Among the records below, find the lines that contain "from" and copy each of them.
══ EXTRACTED RECORDS ══
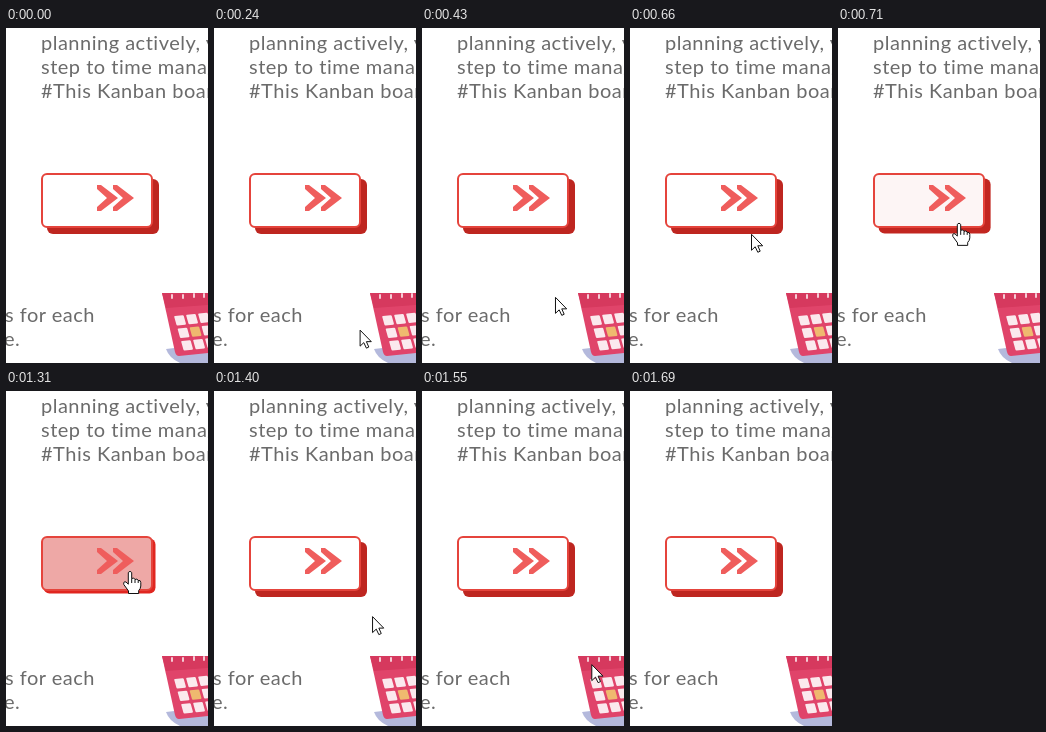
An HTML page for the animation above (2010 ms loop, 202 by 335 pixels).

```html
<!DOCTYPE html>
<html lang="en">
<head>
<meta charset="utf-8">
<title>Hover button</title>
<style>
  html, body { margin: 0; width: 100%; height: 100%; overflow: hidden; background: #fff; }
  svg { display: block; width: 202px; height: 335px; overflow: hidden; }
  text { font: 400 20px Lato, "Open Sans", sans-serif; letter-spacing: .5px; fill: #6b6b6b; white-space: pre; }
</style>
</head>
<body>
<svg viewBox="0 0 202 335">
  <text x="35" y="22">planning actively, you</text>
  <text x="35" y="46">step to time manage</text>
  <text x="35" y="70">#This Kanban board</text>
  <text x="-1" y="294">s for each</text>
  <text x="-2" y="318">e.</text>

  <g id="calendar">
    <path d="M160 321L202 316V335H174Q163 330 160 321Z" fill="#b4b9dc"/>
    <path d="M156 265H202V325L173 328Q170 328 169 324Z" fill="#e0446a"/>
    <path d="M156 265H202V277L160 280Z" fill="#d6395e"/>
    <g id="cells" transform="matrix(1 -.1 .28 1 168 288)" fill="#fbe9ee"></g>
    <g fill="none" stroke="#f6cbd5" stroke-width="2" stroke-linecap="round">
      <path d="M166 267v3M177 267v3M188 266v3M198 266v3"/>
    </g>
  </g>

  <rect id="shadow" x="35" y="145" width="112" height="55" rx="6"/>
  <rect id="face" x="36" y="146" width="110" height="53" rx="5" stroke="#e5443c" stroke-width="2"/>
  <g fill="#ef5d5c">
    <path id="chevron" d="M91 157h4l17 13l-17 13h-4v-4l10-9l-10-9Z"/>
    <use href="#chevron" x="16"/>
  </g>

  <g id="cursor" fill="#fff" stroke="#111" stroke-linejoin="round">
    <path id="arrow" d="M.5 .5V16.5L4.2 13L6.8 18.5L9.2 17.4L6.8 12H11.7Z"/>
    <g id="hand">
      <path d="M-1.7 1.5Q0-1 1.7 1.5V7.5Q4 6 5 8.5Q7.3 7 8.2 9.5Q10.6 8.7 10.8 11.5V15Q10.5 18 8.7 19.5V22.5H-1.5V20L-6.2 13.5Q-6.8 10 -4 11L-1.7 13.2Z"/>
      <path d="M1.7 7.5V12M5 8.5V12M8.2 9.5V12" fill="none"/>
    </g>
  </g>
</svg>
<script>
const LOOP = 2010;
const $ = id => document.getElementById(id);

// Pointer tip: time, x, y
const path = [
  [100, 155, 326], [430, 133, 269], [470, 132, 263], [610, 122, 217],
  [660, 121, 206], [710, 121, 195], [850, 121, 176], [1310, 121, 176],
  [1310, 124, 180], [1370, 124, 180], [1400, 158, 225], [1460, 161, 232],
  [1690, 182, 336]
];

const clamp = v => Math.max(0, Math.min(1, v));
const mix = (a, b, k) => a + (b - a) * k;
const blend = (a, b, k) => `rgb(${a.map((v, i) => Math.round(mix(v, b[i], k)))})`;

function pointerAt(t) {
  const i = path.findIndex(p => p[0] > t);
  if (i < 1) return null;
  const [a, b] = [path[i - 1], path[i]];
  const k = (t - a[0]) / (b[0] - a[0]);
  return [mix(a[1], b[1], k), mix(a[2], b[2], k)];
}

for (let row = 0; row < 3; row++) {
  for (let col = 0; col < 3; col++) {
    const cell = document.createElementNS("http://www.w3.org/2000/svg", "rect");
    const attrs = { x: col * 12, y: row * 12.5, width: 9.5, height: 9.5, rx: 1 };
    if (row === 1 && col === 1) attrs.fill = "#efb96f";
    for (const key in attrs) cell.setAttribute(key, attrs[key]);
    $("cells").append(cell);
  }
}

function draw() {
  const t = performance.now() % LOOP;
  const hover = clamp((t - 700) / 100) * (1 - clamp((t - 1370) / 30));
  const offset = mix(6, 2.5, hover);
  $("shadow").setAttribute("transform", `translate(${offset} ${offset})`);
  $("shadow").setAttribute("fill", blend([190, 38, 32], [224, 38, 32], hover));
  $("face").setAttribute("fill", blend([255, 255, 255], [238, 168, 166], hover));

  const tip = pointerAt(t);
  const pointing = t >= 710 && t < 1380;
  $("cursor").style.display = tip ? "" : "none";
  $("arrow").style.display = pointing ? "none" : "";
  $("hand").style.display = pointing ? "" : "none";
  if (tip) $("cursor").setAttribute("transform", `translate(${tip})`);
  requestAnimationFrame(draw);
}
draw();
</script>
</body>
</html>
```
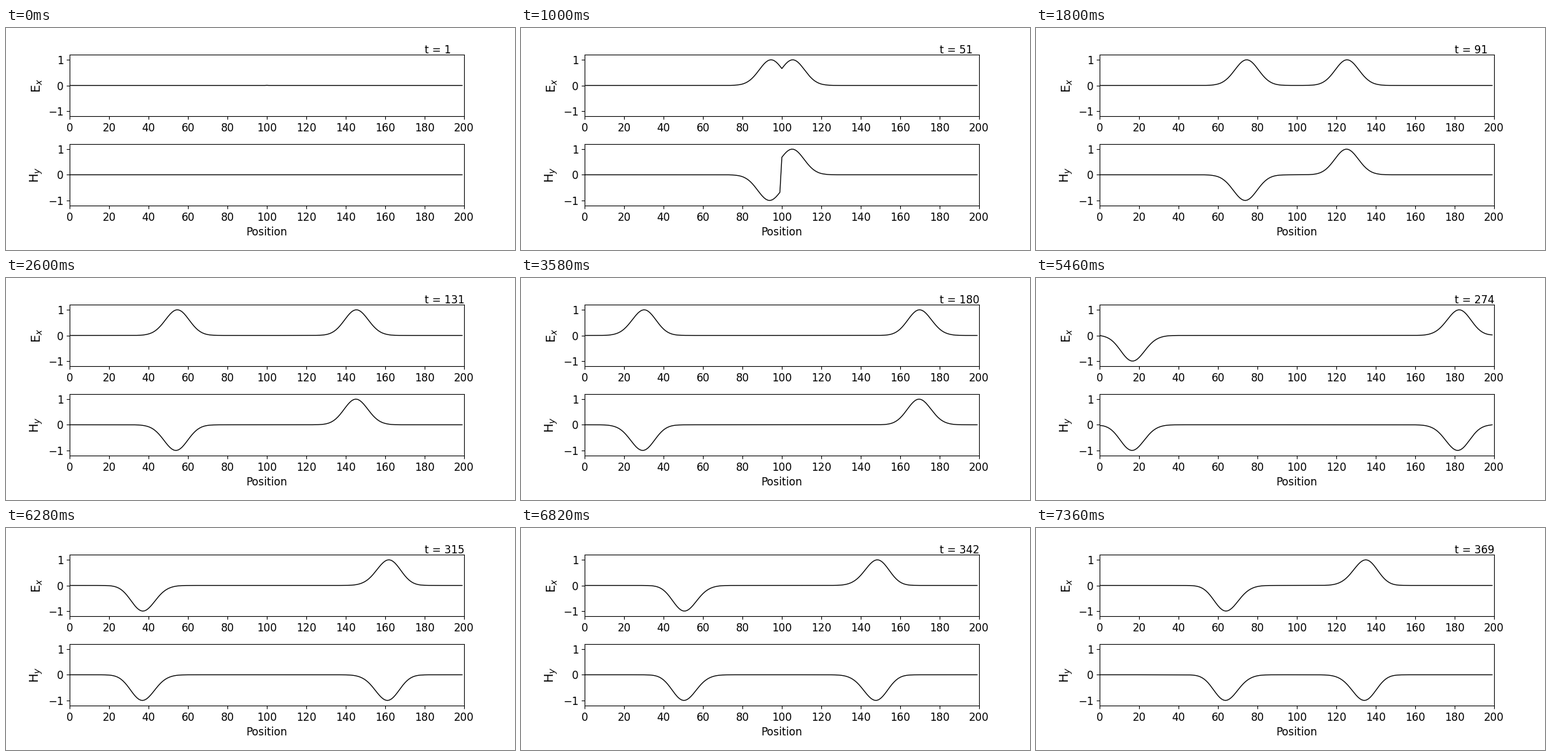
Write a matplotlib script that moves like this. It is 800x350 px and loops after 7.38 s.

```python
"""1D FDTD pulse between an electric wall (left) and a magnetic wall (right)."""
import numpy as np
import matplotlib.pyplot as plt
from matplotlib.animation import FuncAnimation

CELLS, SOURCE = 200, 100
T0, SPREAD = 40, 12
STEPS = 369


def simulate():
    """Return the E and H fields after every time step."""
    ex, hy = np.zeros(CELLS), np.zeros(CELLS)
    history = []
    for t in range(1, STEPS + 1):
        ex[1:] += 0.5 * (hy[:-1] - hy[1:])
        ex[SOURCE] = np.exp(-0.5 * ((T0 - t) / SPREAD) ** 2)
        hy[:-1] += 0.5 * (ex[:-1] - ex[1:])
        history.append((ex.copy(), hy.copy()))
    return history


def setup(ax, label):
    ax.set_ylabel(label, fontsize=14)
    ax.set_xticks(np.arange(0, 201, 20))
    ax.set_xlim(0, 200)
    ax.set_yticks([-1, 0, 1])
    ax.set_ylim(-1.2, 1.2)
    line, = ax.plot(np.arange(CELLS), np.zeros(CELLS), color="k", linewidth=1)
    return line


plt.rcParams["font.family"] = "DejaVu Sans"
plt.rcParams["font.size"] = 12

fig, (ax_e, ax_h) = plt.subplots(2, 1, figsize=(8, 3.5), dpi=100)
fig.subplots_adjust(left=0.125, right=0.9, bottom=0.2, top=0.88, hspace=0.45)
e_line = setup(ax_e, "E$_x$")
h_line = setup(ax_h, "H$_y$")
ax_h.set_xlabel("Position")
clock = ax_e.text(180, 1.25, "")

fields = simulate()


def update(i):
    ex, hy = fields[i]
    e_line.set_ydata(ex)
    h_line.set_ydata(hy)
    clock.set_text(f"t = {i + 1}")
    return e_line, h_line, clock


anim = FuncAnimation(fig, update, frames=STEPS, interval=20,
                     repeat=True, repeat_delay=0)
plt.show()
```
═══
══ EXTRACTED RECORDS ══
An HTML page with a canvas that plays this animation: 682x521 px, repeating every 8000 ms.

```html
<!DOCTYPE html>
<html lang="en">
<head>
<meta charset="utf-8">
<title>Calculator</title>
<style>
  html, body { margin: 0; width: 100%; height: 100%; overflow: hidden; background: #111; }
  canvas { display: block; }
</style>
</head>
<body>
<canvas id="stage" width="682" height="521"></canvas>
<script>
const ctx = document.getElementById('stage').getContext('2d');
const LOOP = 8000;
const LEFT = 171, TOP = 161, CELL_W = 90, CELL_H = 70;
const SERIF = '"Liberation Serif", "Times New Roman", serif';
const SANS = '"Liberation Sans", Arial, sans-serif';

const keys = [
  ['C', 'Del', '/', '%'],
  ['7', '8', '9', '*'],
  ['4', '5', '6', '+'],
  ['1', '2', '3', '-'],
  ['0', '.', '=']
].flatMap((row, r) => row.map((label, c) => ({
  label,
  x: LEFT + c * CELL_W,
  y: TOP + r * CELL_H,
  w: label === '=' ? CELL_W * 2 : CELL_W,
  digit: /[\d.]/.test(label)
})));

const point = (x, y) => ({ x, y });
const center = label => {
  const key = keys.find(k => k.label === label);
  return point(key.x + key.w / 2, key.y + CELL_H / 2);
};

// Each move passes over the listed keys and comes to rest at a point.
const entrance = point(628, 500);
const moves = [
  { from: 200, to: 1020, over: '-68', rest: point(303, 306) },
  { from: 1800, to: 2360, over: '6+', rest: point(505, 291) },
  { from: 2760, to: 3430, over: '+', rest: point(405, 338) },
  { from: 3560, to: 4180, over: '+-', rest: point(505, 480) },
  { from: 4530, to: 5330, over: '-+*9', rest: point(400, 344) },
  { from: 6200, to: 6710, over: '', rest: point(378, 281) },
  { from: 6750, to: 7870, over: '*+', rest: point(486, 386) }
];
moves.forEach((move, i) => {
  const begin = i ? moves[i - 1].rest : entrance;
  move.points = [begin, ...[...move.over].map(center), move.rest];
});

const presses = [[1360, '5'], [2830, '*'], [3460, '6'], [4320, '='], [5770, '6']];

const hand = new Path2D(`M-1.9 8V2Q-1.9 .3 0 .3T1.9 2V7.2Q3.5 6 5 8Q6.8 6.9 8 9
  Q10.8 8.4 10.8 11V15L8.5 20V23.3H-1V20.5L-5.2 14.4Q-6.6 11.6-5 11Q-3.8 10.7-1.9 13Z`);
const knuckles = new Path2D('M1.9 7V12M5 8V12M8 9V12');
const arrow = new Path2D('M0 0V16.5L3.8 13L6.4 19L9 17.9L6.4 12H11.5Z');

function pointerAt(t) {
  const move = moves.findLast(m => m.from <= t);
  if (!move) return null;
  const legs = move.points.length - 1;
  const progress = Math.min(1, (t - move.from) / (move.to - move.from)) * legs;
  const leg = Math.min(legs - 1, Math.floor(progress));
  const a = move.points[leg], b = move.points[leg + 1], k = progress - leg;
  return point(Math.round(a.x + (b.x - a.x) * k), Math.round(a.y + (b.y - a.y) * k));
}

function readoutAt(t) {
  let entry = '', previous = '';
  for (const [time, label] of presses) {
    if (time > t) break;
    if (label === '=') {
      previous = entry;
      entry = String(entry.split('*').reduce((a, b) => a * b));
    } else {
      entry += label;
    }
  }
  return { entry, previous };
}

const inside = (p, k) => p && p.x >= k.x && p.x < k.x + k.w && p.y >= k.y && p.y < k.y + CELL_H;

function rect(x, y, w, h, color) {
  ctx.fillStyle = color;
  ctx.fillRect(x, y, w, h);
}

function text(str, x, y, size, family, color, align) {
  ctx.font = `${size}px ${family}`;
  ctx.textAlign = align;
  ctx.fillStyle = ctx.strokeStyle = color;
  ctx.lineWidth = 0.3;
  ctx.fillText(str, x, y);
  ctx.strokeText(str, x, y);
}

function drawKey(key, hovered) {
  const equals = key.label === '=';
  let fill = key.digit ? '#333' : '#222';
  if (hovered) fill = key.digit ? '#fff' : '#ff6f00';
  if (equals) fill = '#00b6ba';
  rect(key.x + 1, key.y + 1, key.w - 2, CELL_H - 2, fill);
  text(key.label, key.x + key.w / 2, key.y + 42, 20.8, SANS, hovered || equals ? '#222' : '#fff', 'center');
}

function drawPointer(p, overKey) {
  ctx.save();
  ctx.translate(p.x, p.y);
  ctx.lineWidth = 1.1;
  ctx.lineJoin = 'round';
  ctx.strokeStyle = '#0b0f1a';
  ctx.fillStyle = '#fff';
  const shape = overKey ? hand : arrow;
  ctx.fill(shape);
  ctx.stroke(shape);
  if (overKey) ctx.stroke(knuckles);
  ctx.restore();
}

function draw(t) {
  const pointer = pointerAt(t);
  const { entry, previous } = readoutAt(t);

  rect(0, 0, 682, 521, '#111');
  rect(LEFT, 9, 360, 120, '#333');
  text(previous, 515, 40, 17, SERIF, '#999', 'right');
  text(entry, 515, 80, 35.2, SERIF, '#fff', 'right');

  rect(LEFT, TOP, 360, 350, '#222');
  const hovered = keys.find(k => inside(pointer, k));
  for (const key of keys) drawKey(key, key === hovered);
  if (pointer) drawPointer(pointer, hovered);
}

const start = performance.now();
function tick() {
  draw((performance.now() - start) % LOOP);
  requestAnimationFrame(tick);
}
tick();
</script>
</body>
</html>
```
═══
══ EXTRACTED RECORDS ══
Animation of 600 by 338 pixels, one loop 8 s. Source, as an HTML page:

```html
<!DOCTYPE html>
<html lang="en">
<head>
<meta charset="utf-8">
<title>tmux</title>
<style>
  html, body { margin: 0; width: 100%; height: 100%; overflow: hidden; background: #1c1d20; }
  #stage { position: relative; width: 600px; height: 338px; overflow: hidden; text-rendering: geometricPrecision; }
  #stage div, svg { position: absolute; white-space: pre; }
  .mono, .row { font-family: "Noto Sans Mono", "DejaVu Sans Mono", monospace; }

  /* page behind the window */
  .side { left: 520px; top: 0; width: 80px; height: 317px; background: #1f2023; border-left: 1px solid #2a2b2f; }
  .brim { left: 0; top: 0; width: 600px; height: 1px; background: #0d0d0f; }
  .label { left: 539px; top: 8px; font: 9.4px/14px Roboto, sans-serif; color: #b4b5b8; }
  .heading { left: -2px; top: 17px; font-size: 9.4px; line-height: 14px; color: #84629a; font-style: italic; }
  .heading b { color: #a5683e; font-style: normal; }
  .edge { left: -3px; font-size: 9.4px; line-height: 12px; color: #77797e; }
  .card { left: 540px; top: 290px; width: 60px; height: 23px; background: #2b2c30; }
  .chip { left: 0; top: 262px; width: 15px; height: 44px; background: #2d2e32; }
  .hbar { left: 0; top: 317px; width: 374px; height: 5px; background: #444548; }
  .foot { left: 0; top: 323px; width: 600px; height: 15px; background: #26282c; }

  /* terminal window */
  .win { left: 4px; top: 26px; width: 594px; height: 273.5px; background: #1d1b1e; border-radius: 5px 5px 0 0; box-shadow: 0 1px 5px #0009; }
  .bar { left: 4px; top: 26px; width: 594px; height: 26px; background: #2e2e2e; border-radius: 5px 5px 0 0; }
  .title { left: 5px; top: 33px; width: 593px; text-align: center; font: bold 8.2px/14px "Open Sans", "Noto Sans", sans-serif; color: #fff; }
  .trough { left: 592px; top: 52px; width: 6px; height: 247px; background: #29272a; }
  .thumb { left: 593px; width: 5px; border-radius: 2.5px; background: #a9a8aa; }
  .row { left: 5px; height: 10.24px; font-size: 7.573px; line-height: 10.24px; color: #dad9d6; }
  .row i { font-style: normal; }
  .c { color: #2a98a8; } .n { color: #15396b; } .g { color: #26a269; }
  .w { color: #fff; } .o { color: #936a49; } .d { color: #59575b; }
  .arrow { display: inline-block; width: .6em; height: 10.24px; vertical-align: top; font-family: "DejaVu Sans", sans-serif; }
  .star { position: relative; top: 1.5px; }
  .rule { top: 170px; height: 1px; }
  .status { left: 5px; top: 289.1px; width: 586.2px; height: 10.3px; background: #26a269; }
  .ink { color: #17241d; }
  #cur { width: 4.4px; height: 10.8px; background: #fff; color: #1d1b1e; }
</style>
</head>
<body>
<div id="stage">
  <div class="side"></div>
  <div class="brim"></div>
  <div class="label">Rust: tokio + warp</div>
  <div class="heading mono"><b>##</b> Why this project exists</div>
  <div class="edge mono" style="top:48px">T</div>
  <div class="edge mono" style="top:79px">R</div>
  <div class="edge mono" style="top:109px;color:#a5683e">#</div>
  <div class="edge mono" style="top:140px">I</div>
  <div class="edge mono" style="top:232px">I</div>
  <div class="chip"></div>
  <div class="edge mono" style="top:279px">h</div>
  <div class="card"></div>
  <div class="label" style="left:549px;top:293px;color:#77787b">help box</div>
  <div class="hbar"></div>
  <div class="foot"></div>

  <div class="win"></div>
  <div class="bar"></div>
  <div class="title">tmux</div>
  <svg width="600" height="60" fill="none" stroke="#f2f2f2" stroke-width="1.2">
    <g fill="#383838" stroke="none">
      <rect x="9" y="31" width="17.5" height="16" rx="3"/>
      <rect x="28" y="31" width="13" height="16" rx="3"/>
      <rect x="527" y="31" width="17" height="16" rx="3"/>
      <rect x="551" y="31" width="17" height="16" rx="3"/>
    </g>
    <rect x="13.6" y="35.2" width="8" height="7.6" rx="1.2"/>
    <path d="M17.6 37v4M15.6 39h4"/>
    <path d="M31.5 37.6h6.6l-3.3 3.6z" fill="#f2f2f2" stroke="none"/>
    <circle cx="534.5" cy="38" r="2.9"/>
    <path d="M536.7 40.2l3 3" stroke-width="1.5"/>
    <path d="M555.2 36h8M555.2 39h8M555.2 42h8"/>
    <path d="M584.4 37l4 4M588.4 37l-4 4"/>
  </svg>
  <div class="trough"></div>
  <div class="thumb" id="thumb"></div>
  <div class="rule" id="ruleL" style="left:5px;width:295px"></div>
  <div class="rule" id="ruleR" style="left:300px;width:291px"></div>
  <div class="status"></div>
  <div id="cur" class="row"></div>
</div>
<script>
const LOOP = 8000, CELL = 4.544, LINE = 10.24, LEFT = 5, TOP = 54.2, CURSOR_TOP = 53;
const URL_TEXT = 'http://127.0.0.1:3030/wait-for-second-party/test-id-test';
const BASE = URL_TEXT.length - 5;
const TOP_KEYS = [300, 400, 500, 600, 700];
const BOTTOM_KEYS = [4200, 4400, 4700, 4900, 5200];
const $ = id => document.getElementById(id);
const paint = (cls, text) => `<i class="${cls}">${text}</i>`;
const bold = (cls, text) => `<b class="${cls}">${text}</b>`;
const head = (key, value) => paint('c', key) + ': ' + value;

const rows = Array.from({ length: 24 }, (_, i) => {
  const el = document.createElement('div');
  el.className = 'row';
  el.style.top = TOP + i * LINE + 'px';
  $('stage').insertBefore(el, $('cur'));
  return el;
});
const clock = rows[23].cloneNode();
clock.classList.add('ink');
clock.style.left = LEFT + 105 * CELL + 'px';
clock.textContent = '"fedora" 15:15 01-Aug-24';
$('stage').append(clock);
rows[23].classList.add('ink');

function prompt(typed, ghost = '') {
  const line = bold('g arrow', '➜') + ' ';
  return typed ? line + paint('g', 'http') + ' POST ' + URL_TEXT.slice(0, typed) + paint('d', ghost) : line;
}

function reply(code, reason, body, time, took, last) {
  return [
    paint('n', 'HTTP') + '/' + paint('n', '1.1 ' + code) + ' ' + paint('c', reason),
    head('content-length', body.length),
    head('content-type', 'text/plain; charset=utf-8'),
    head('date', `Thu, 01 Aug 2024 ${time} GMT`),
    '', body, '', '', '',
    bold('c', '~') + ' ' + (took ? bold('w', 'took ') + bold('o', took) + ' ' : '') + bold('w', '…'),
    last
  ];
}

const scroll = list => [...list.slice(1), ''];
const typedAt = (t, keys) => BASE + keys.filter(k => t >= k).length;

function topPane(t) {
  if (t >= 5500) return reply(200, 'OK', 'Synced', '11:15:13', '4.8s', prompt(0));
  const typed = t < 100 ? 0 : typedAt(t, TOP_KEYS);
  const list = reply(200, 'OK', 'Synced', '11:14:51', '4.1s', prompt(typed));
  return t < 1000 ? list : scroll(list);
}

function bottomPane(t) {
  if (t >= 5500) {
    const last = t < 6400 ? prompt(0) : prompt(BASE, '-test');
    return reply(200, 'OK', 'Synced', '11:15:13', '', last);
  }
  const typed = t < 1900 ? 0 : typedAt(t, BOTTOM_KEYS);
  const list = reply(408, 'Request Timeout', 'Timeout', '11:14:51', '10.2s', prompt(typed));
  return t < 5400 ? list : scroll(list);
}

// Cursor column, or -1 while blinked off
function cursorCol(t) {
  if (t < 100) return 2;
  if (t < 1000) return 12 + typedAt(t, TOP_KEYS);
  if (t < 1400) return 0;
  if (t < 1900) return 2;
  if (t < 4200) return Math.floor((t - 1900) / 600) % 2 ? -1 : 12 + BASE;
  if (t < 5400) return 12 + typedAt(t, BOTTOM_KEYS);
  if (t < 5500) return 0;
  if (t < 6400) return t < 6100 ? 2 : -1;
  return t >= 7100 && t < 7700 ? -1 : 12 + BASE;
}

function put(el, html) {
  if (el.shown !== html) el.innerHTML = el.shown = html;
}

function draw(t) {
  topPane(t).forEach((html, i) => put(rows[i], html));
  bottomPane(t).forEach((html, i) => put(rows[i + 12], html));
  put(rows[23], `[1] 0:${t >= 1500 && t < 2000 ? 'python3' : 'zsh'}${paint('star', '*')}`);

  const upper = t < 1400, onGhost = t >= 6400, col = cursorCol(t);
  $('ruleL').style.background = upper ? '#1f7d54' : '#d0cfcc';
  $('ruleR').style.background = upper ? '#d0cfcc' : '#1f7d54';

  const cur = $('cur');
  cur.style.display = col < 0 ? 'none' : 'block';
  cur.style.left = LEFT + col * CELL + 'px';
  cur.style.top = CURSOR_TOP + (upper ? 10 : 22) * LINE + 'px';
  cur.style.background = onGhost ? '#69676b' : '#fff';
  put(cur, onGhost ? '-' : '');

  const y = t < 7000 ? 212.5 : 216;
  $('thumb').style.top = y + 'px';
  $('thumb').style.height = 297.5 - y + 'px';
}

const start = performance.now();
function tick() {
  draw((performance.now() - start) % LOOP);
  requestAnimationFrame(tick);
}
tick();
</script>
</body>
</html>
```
═══
ANSWER SECTION »
from matplotlib.animation import FuncAnimation
  { from: 200, to: 1020, over: '-68', rest: point(303, 306) },
  { from: 1800, to: 2360, over: '6+', rest: point(505, 291) },
  { from: 2760, to: 3430, over: '+', rest: point(405, 338) },
  { from: 3560, to: 4180, over: '+-', rest: point(505, 480) },
  { from: 4530, to: 5330, over: '-+*9', rest: point(400, 344) },
  { from: 6200, to: 6710, over: '', rest: point(378, 281) },
  { from: 6750, to: 7870, over: '*+', rest: point(486, 386) }
  const move = moves.findLast(m => m.from <= t);
  const progress = Math.min(1, (t - move.from) / (move.to - move.from)) * legs;
const rows = Array.from({ length: 24 }, (_, i) => {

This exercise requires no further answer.